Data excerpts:
________________________

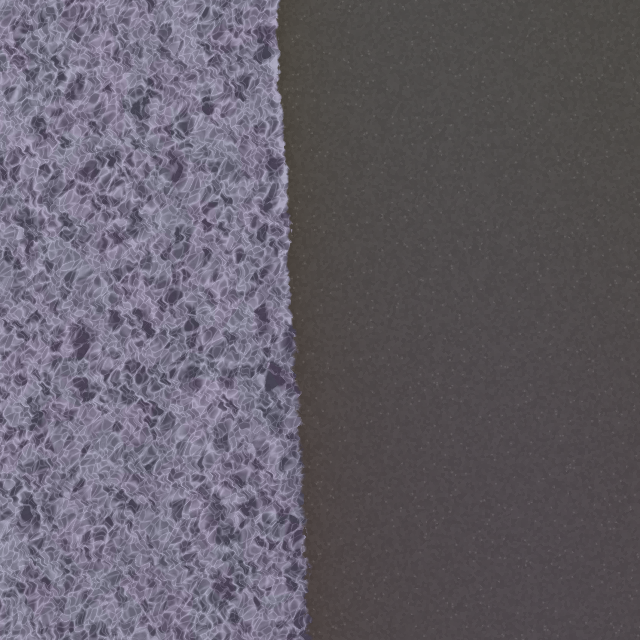
A Shadertoy shader for this texture:

```glsl
#define PORE_SCALE 52.0
#define PIT_SCALE 19.0
#define FINE_SCALE 112.0
#define GRAIN_SCALE 210.0
#define WARP 0.007
#define EDGE_SOFTNESS 0.0025
#define FOAM_DARK vec3(0.28, 0.26, 0.33)
#define FOAM_LIGHT vec3(0.64, 0.62, 0.71)
#define WALL_TOP vec3(0.310, 0.300, 0.292)
#define WALL_BOTTOM vec3(0.312, 0.286, 0.300)

vec2 hash2(vec2 p) {
    vec3 q = fract(vec3(p.xyx) * vec3(0.1031, 0.1030, 0.0973));
    q += dot(q, q.yzx + 33.33);
    return fract((q.xx + q.yz) * q.zy);
}

// Nearest distance, gap to the second nearest, random value of the cell
vec3 cellular(vec2 p) {
    vec2 base = floor(p), f = fract(p);
    float nearest = 8.0, second = 8.0, id = 0.0;
    for (int j = -1; j <= 1; j++)
    for (int i = -1; i <= 1; i++) {
        vec2 cell = vec2(i, j);
        vec2 rnd = hash2(base + cell + 71.0);
        float d = length(cell + rnd - f);
        if (d < nearest) {
            second = nearest;
            nearest = d;
            id = fract(rnd.x * 7.3 + rnd.y * 13.7);
        } else {
            second = min(second, d);
        }
    }
    return vec3(nearest, second - nearest, id);
}

vec2 sineWarp(vec2 p) {
    vec2 w = sin(p.yx * vec2(47.0, 39.0) + vec2(1.3, 4.1));
    w += 0.7 * sin(p.yx * vec2(113.0, 97.0) + p * 61.0 + w);
    w += 0.5 * sin(p.yx * vec2(241.0, 223.0) - p * 137.0 + 2.0 * w);
    return w * WARP * 0.6;
}

// Horizontal position of the foam border at height y
float borderX(float y) {
    float x = mix(0.483, 0.433, smoothstep(-0.1, 1.05, y));
    x += 0.006 * smoothstep(0.88, 0.74, y) * smoothstep(0.44, 0.52, y);
    x -= 0.007 * smoothstep(0.47, 0.53, y) * smoothstep(0.66, 0.56, y);
    x += 0.0016 * sin(y * 71.0) + 0.0012 * sin(y * 163.0 + 2.0);
    return x + 0.0012 * sin(y * 390.0 + 3.0 * sin(y * 57.0));
}

float foamTone(vec2 uv) {
    vec2 p = (uv + sineWarp(uv)) * vec2(1.0, 0.8);
    vec3 pore = cellular(p * PORE_SCALE);
    vec3 fine = cellular(p * FINE_SCALE + 19.0);
    vec3 pit = cellular(p * vec2(1.0, 0.75) * PIT_SCALE + 5.0);

    // Pale ridges between darker pores
    float ridge = 1.0 - smoothstep(0.02, 0.42, pore.y);
    float tone = mix(0.14 + 0.52 * pore.z, 0.78, ridge);
    float fineRidge = 1.0 - smoothstep(0.0, 0.4, fine.y);
    tone += 0.30 * (fineRidge - 0.45) + 0.30 * (fine.z - 0.5);

    // Scattered deep pits, each with a bright rim
    float chosen = step(0.68, pit.z);
    float radius = 0.16 + 0.5 * (pit.z - 0.68);
    tone -= 0.36 * chosen * (1.0 - smoothstep(radius * 0.6, radius + 0.08, pit.x));
    tone += 0.16 * chosen * exp(-pow((pit.x - radius - 0.13) * 16.0, 2.0));

    // Broad vertical bands, brighter towards the upper left
    tone += 0.04 * sin(uv.x * 43.0 + 1.5 * sin(uv.y * 8.0));
    tone += 0.05 * (uv.y - 0.5) - 0.10 * (uv.x - 0.22);
    return tone;
}

void mainImage(out vec4 fragColor, in vec2 fragCoord) {
    vec2 uv = fragCoord / iResolution.xy;
    float pixel = 1.0 / iResolution.y;
    vec3 grain = cellular(uv * GRAIN_SCALE);
    float upper = smoothstep(0.44, 0.50, uv.y);

    // Frayed border, softer in the lower half
    float fray = (cellular(uv * 95.0 + 3.0).z - 0.5) * mix(0.010, 0.003, upper);
    float d = uv.x - borderX(uv.y) + fray;
    float soft = max(pixel, EDGE_SOFTNESS * mix(1.8, 0.8, upper));

    // Plain wall with speckle and a brown shade beside the foam
    vec3 wall = mix(WALL_BOTTOM, WALL_TOP, smoothstep(0.1, 0.95, uv.y));
    wall += 0.008 * sin(uv.x * 9.0 + 2.0 * uv.y) * vec3(0.4, 0.5, 1.0);
    wall += vec3(0.002, -0.008, -0.026) * exp(-max(d, 0.0) * 18.0);
    wall -= 0.025 * exp(-max(d, 0.0) * 75.0);
    wall += 0.032 * (grain.z - 0.5);
    wall += 0.06 * step(0.965, grain.z) * (1.0 - smoothstep(0.1, 0.45, grain.x));

    // Foam: pale rim above, shaded margin below
    float tone = foamTone(uv);
    float rim = exp(-pow((d + 0.006) / 0.0045, 2.0));
    tone += 0.30 * rim * upper;
    tone -= 0.24 * (1.0 - upper) * smoothstep(-0.045, 0.0, d);
    vec3 foam = mix(FOAM_DARK, FOAM_LIGHT, clamp(tone, 0.0, 1.08));
    float tint = cellular(uv * 27.0 + 41.0).z - 0.5;
    foam += tint * vec3(0.020, -0.012, 0.008) + 0.025 * (grain.z - 0.5);

    vec3 color = mix(foam, wall, smoothstep(-soft, soft, d));
    fragColor = vec4(clamp(color, 0.0, 1.0), 1.0);
}
```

________________________

• Aim of the task
Write out every record above exactly as it stands, but leave out the pictures.

• Answer box
A Shadertoy shader for this texture:

```glsl
#define PORE_SCALE 52.0
#define PIT_SCALE 19.0
#define FINE_SCALE 112.0
#define GRAIN_SCALE 210.0
#define WARP 0.007
#define EDGE_SOFTNESS 0.0025
#define FOAM_DARK vec3(0.28, 0.26, 0.33)
#define FOAM_LIGHT vec3(0.64, 0.62, 0.71)
#define WALL_TOP vec3(0.310, 0.300, 0.292)
#define WALL_BOTTOM vec3(0.312, 0.286, 0.300)

vec2 hash2(vec2 p) {
    vec3 q = fract(vec3(p.xyx) * vec3(0.1031, 0.1030, 0.0973));
    q += dot(q, q.yzx + 33.33);
    return fract((q.xx + q.yz) * q.zy);
}

// Nearest distance, gap to the second nearest, random value of the cell
vec3 cellular(vec2 p) {
    vec2 base = floor(p), f = fract(p);
    float nearest = 8.0, second = 8.0, id = 0.0;
    for (int j = -1; j <= 1; j++)
    for (int i = -1; i <= 1; i++) {
        vec2 cell = vec2(i, j);
        vec2 rnd = hash2(base + cell + 71.0);
        float d = length(cell + rnd - f);
        if (d < nearest) {
            second = nearest;
            nearest = d;
            id = fract(rnd.x * 7.3 + rnd.y * 13.7);
        } else {
            second = min(second, d);
        }
    }
    return vec3(nearest, second - nearest, id);
}

vec2 sineWarp(vec2 p) {
    vec2 w = sin(p.yx * vec2(47.0, 39.0) + vec2(1.3, 4.1));
    w += 0.7 * sin(p.yx * vec2(113.0, 97.0) + p * 61.0 + w);
    w += 0.5 * sin(p.yx * vec2(241.0, 223.0) - p * 137.0 + 2.0 * w);
    return w * WARP * 0.6;
}

// Horizontal position of the foam border at height y
float borderX(float y) {
    float x = mix(0.483, 0.433, smoothstep(-0.1, 1.05, y));
    x += 0.006 * smoothstep(0.88, 0.74, y) * smoothstep(0.44, 0.52, y);
    x -= 0.007 * smoothstep(0.47, 0.53, y) * smoothstep(0.66, 0.56, y);
    x += 0.0016 * sin(y * 71.0) + 0.0012 * sin(y * 163.0 + 2.0);
    return x + 0.0012 * sin(y * 390.0 + 3.0 * sin(y * 57.0));
}

float foamTone(vec2 uv) {
    vec2 p = (uv + sineWarp(uv)) * vec2(1.0, 0.8);
    vec3 pore = cellular(p * PORE_SCALE);
    vec3 fine = cellular(p * FINE_SCALE + 19.0);
    vec3 pit = cellular(p * vec2(1.0, 0.75) * PIT_SCALE + 5.0);

    // Pale ridges between darker pores
    float ridge = 1.0 - smoothstep(0.02, 0.42, pore.y);
    float tone = mix(0.14 + 0.52 * pore.z, 0.78, ridge);
    float fineRidge = 1.0 - smoothstep(0.0, 0.4, fine.y);
    tone += 0.30 * (fineRidge - 0.45) + 0.30 * (fine.z - 0.5);

    // Scattered deep pits, each with a bright rim
    float chosen = step(0.68, pit.z);
    float radius = 0.16 + 0.5 * (pit.z - 0.68);
    tone -= 0.36 * chosen * (1.0 - smoothstep(radius * 0.6, radius + 0.08, pit.x));
    tone += 0.16 * chosen * exp(-pow((pit.x - radius - 0.13) * 16.0, 2.0));

    // Broad vertical bands, brighter towards the upper left
    tone += 0.04 * sin(uv.x * 43.0 + 1.5 * sin(uv.y * 8.0));
    tone += 0.05 * (uv.y - 0.5) - 0.10 * (uv.x - 0.22);
    return tone;
}

void mainImage(out vec4 fragColor, in vec2 fragCoord) {
    vec2 uv = fragCoord / iResolution.xy;
    float pixel = 1.0 / iResolution.y;
    vec3 grain = cellular(uv * GRAIN_SCALE);
    float upper = smoothstep(0.44, 0.50, uv.y);

    // Frayed border, softer in the lower half
    float fray = (cellular(uv * 95.0 + 3.0).z - 0.5) * mix(0.010, 0.003, upper);
    float d = uv.x - borderX(uv.y) + fray;
    float soft = max(pixel, EDGE_SOFTNESS * mix(1.8, 0.8, upper));

    // Plain wall with speckle and a brown shade beside the foam
    vec3 wall = mix(WALL_BOTTOM, WALL_TOP, smoothstep(0.1, 0.95, uv.y));
    wall += 0.008 * sin(uv.x * 9.0 + 2.0 * uv.y) * vec3(0.4, 0.5, 1.0);
    wall += vec3(0.002, -0.008, -0.026) * exp(-max(d, 0.0) * 18.0);
    wall -= 0.025 * exp(-max(d, 0.0) * 75.0);
    wall += 0.032 * (grain.z - 0.5);
    wall += 0.06 * step(0.965, grain.z) * (1.0 - smoothstep(0.1, 0.45, grain.x));

    // Foam: pale rim above, shaded margin below
    float tone = foamTone(uv);
    float rim = exp(-pow((d + 0.006) / 0.0045, 2.0));
    tone += 0.30 * rim * upper;
    tone -= 0.24 * (1.0 - upper) * smoothstep(-0.045, 0.0, d);
    vec3 foam = mix(FOAM_DARK, FOAM_LIGHT, clamp(tone, 0.0, 1.08));
    float tint = cellular(uv * 27.0 + 41.0).z - 0.5;
    foam += tint * vec3(0.020, -0.012, 0.008) + 0.025 * (grain.z - 0.5);

    vec3 color = mix(foam, wall, smoothstep(-soft, soft, d));
    fragColor = vec4(clamp(color, 0.0, 1.0), 1.0);
}
```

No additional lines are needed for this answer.